Calling the proposed guaranteed delivery service an "e-mail tax," a coalition seeks to drum up opposition among AOL's members, some threatening to encourage a boycott if AOL goes ahead with the service.
A coalition of more than 50 charities, unions, health care groups, unions and other nonprofit organizations joined forces to oppose a plan by AOL to charge mass e-mail senders a fee for guaranteed delivery to AOL members in-boxes.
Calling the proposed service an "e-mail tax," the coalition is trying to drum up opposition among AOLs members, some threatening to encourage a boycott if AOL goes ahead with the service.
The coalition includes groups as diverse as the AFL-CIO, the Humane Society of the United States, the Consumer Federation of America, Oxfam America, Computer Professionals for Social Responsibility, the Democratic National Committee and Gun Owners of America.
Under the guaranteed delivery service, AOL would use Goodmail Systems CertifiedEmail and charge customers to ensure that their messages bypass the filters set up to protect AOL members from spam.
The coalition estimates that mailers would pay between one-fourth of a cent and one cent per message.
For an organization like MoveOn.org Civic Action, which has hundreds of thousands of members who use AOLs e-mail service, the guaranteed delivery system could cost thousands of dollars each week, said Ely Parisier, executive director, in a conference call with reporters Feb. 28.
Click here to read more about accreditation services from columnist Larry Seltzer.
While some nonprofit groups could afford the charge, others say they could not.
"AOLs e-mail tax could potentially block every AOL subscriber suffering from any form of cancer from receiving potentially life-saving information," said Gilles Frydman, head of the Association for Cancer Online Resources.
"Cancer patients may not be able to get resources simply because a nonprofit like ACOR, which serves more than 55,000 cancer patients and caregivers every day, cannot afford to pay AOLs fee."
The coalition is concerned not only about the cost to nonprofit organizations but also about the potential for fundamental changes to the culture and architecture of the Internet.
The fear, coalition members said, is that the ISP would spend less time and money keeping spam filters up-to-date and would instead encourage more senders to join the guaranteed delivery system.
"Its the first step onto a slippery slope that will dismantle the net freedoms that Americans have come to know," said Timothy Karr, campaign director for Free Press.
"The flow of online information, innovation and ideas is not a luxury to be sold off to the highest bidders."
Coalition representatives said that they are also concerned that other links along the e-mail chain would follow suit and being charging for services.
To read more insight about AOL and Yahoos plans to charge advertisers, click here.
"[AOLs proposal] introduces the machinery to tax individual e-mails," said Danny OBrien, activism coordinator at the Electronic Frontier Foundation.
"You really dont know where this thing leads.
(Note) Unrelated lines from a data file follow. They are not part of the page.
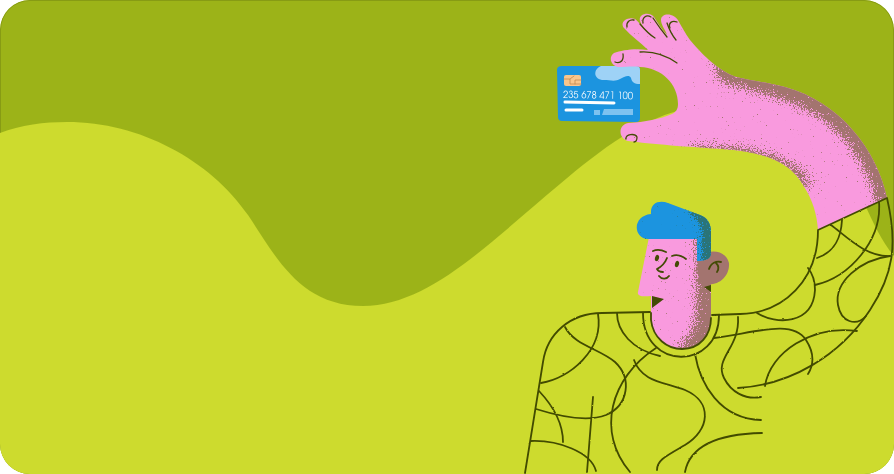
<!DOCTYPE html>
<html lang="en">
<head>
<meta charset="utf-8">
<title>Card banner</title>
<style>
:root {
  --olive: #9cb318;
  --olive-edge: #879b14;
  --lime: #cddb2e;
  --skin: #f99ade;
  --shade: #a3746f;
  --blue: #1c94df;
  --teal: #2a7478;
  --sky: #9ed2f6;
  --chip: #f9c68c;
  --ink: #434b05;
  --white: #fff;
}
html, body { margin: 0; background: var(--white); overflow: hidden; }
.banner { display: block; width: 894px; height: 474px; }
.line { fill: none; stroke: var(--ink); stroke-width: 1.8; stroke-linecap: round; stroke-linejoin: round; }
.fine { stroke-width: 1.3; }
.grain { fill: none; stroke: var(--shade); stroke-linecap: round; }
.card-number { font: 500 10px "TeX Gyre Adventor", "Lato", sans-serif; fill: var(--white); }
</style>
</head>
<body>
<svg class="banner" viewBox="0 0 894 474" role="img" aria-label="Man in a patterned sweater holding up a blue bank card">
  <defs>
    <clipPath id="banner-shape"><rect width="894" height="474" rx="30"/></clipPath>
    <path id="arm-shape" d="M887 198 C877 150 840 102 785 87 C765 82 748 80 736 77 C717 70 700 52 690 40 C685 33 682 27 679 22 C674 12 661 13 661 20 C661 25 665 29 667 35 C662 30 658 23 654 17 C649 11 638 14 640 21 C641 25 645 29 648 33 C643 28 639 22 635 19 C628 16 619 22 624 28 C631 36 640 42 648 50 C635 48 622 50 614 53 C608 57 611 66 618 67 C626 67 634 66 640 67 C662 68 678 84 678 104 C678 109 676 112 672 114 C660 119 645 122 628 123 C618 125 618 138 628 141 C650 144 690 147 722 149 C765 152 790 162 803 185 C813 200 817 215 818 230 Z"/>
    <clipPath id="arm-clip"><use href="#arm-shape"/></clipPath>
    <path id="face-shape" d="M649 237 L638 292 C637 296 642 297 651 296 V318 C652 338 667 349 682 349 C700 349 711 335 711 318 V236 Z"/>
    <clipPath id="face-clip"><use href="#face-shape"/></clipPath>
    <path id="hair-shape" d="M648 239 C633 238 632 216 651 214 C650 202 660 200 668 203 L700 215 C708 218 711 224 711 232 V253 C711 258 707 261 697 261 V239 Z"/>
    <clipPath id="hair-clip"><use href="#hair-shape"/></clipPath>
    <clipPath id="card-clip"><path d="M562 66 L636 66 Q640 66 640 70 L640 118 Q640 122 636 122 L562 121 Q558 121 558 117 L557 70 Q557 66 562 66 Z"/></clipPath>
    <filter id="stipple" filterUnits="userSpaceOnUse" x="600" y="0" width="294" height="474" color-interpolation-filters="sRGB">
      <feGaussianBlur in="SourceGraphic" stdDeviation="7" result="soft"/>
      <feTurbulence type="fractalNoise" baseFrequency=".75" numOctaves="2" seed="4"/>
      <feColorMatrix values="0 0 0 0 0  0 0 0 0 0  0 0 0 0 0  1 0 0 0 0" result="noise"/>
      <feComposite in="soft" in2="noise" operator="arithmetic" k2="1" k3="1.7" k4="-.85"/>
      <feComponentTransfer result="dots"><feFuncA type="linear" slope="7" intercept="-3"/></feComponentTransfer>
      <feFlood flood-color="#a3746f"/>
      <feComposite in2="dots" operator="in"/>
    </filter>
    <filter id="stipple-teal" filterUnits="userSpaceOnUse" x="630" y="195" width="100" height="80" color-interpolation-filters="sRGB">
      <feGaussianBlur in="SourceGraphic" stdDeviation="4" result="soft"/>
      <feTurbulence type="fractalNoise" baseFrequency=".75" numOctaves="2" seed="9"/>
      <feColorMatrix values="0 0 0 0 0  0 0 0 0 0  0 0 0 0 0  1 0 0 0 0" result="noise"/>
      <feComposite in="soft" in2="noise" operator="arithmetic" k2="1" k3="1.7" k4="-.85"/>
      <feComponentTransfer result="dots"><feFuncA type="linear" slope="7" intercept="-3"/></feComponentTransfer>
      <feFlood flood-color="#2a7478"/>
      <feComposite in2="dots" operator="in"/>
    </filter>
    <filter id="crayon" filterUnits="userSpaceOnUse" x="510" y="180" width="384" height="294">
      <feTurbulence type="fractalNoise" baseFrequency=".4" numOctaves="1" seed="2"/>
      <feDisplacementMap in="SourceGraphic" scale="2" xChannelSelector="R" yChannelSelector="G"/>
    </filter>
  </defs>

  <g clip-path="url(#banner-shape)">
    <g id="background">
      <rect width="894" height="474" fill="var(--olive)"/>
      <rect x=".5" y=".5" width="893" height="473" rx="29.5" fill="none" stroke="var(--olive-edge)"/>
      <path fill="var(--lime)" d="M0 133 C20 125 45 122 67 122 C140 122 210 160 248 215 C276 257 300 306 363 306 C430 306 492 240 560 184 C600 150 645 116 690 108 C760 96 830 140 865 205 C873 222 882 242 894 256 V474 H0 Z"/>
    </g>

    <g id="bank-card" clip-path="url(#card-clip)">
      <rect x="556" y="65" width="86" height="58" fill="var(--blue)"/>
      <path fill="var(--sky)" d="M601 66 H640 V84 C634 84 632 82 631 78 C629 74 624 77 620 79 C615 82 610 80 604 80 C593 80 593 69 601 66 Z"/>
      <rect x="564" y="75" width="17" height="11" rx="2" fill="var(--chip)"/>
      <path class="line" style="stroke:#c28a50;stroke-width:.8" d="M564 79 H570 V84 H581 M570 79 L574 76 M575 84 V80 H581"/>
      <text class="card-number" x="563" y="98" textLength="70" lengthAdjust="spacingAndGlyphs" transform="rotate(1 563 98)">235 678 471 100</text>
      <g fill="none" stroke="var(--white)" stroke-width="3" stroke-linecap="round">
        <path d="M565 102 L614 103 M566 110 H582"/>
      </g>
      <path fill="var(--sky)" opacity=".75" d="M594 110 H600 V115 H594 Z M604 109 H633 V115 H602 Z"/>
    </g>

    <g id="raised-arm">
      <use href="#arm-shape" fill="var(--skin)"/>
      <g clip-path="url(#arm-clip)">
        <g class="grain" filter="url(#stipple)">
          <path stroke-width="30" d="M730 70 C765 78 800 86 830 106 C862 130 882 160 891 200"/>
          <path stroke-width="13" d="M690 153 C735 152 785 156 806 184"/>
        </g>
      </g>
      <g class="line fine">
        <path d="M640 52 C654 51 667 56 677 63 M640 24 C645 30 650 35 655 38 M653 18 C657 24 662 31 667 37 M667 23 C669 29 672 35 676 40"/>
        <path d="M627 27 C626 22 630 19 634 20 M643 23 C642 18 646 14 651 17 M670 28 C668 23 672 20 677 22 M615 62 C621 64 624 60 623 54 M626 139 C625 134 635 133 637 137 C637 140 636 142 634 142"/>
      </g>
    </g>

    <g id="sweater" class="line" filter="url(#crayon)">
      <g id="sweater-outline">
        <path d="M525 473 L543 362 C547 334 570 313 602 313 L650 312"/>
        <path d="M712 315 L740 314 C784 313 818 280 818 230 L887 198 C898 245 893 275 870 310 C840 356 790 385 738 388"/>
        <path d="M643 313 C643 371 719 371 719 315"/>
      </g>
      <g id="sweater-pattern">
        <path d="M565 327 C574 345 600 349 615 362 C632 378 629 405 606 415 C585 423 555 415 536 409"/>
        <path d="M541 383 C570 378 604 350 598 314"/>
        <path d="M617 313 C617 331 632 350 660 356"/>
        <path d="M656 348 C610 378 596 432 630 472"/>
        <path d="M634 360 C642 382 664 382 685 390 C713 402 710 430 685 445 C666 456 657 460 657 470"/>
        <path d="M593 397 L587 472"/>
        <path d="M539 391 C555 408 563 426 563 442"/>
        <path d="M531 441 C558 440 591 452 596 471"/>
        <path d="M738 317 C740 348 714 358 724 378 C731 392 745 400 761 397"/>
        <path d="M695 354 C700 384 720 419 761 420"/>
        <path d="M685 472 C690 446 716 434 762 433"/>
        <path d="M714 338 C750 334 792 318 806 340 C815 354 813 366 808 374"/>
        <path d="M765 386 C770 352 812 325 857 331"/>
        <path d="M757 313 C776 325 813 325 815 290 C815 280 812 273 808 268"/>
        <path d="M817 258 C835 252 841 238 842 220"/>
        <path d="M831 225 C847 237 866 257 890 256"/>
        <path d="M815 285 C850 277 882 240 879 202"/>
        <path d="M890 256 C860 260 834 282 838 305 C841 322 856 327 866 316"/>
      </g>
    </g>

    <g id="head">
      <use href="#face-shape" fill="var(--skin)"/>
      <g clip-path="url(#face-clip)">
        <path class="grain" filter="url(#stipple)" stroke-width="24" d="M708 240 V318 C706 336 699 344 688 355"/>
      </g>
      <path class="line" d="M651 313 V320 C653 338 667 349 682 349 C700 349 711 335 711 318"/>
      <path fill="var(--shade)" d="M698 262 C701 249 725 247 729 263 C730 277 718 287 704 284 C698 280 696 270 698 262 Z"/>
      <use href="#hair-shape" fill="var(--blue)"/>
      <g clip-path="url(#hair-clip)">
        <path fill="none" stroke="var(--teal)" stroke-width="13" filter="url(#stipple-teal)" d="M690 207 C710 215 710 225 708 265"/>
      </g>
      <path fill="var(--ink)" d="M652 296 L664 299 L652 308 Z M704 287 L711 285 V292 Z"/>
      <g id="face-features">
        <ellipse cx="657" cy="258" rx="2" ry="3.2" fill="var(--ink)" transform="rotate(15 657 258)"/>
        <ellipse cx="677" cy="264" rx="2" ry="3.2" fill="var(--ink)" transform="rotate(15 677 264)"/>
        <path class="line" d="M653 251 C657 249 662 250 666 252 M672 256 C677 254 682 256 686 259 M667 258 C665 263 661 267 657 269 C658 271 661 272 663 272 M659 276 C662 280 667 279 669 276"/>
        <path class="line" d="M709 269 C711 263 716 261 721 262 M716 263 C719 266 719 269 717 272"/>
      </g>
    </g>
  </g>
</svg>
</body>
</html>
Essentially peoples inboxes are being held to ransom. You build a machinery where you can charge for e-mail, and everyone wants a cut."
Yahoo officials have also expressed interest in a guaranteed delivery service, but the coalition is not targeting it because Yahoo appears to be much more tentative about it, OBrien said.
Check out eWEEK.coms for more on IM and other collaboration technologies.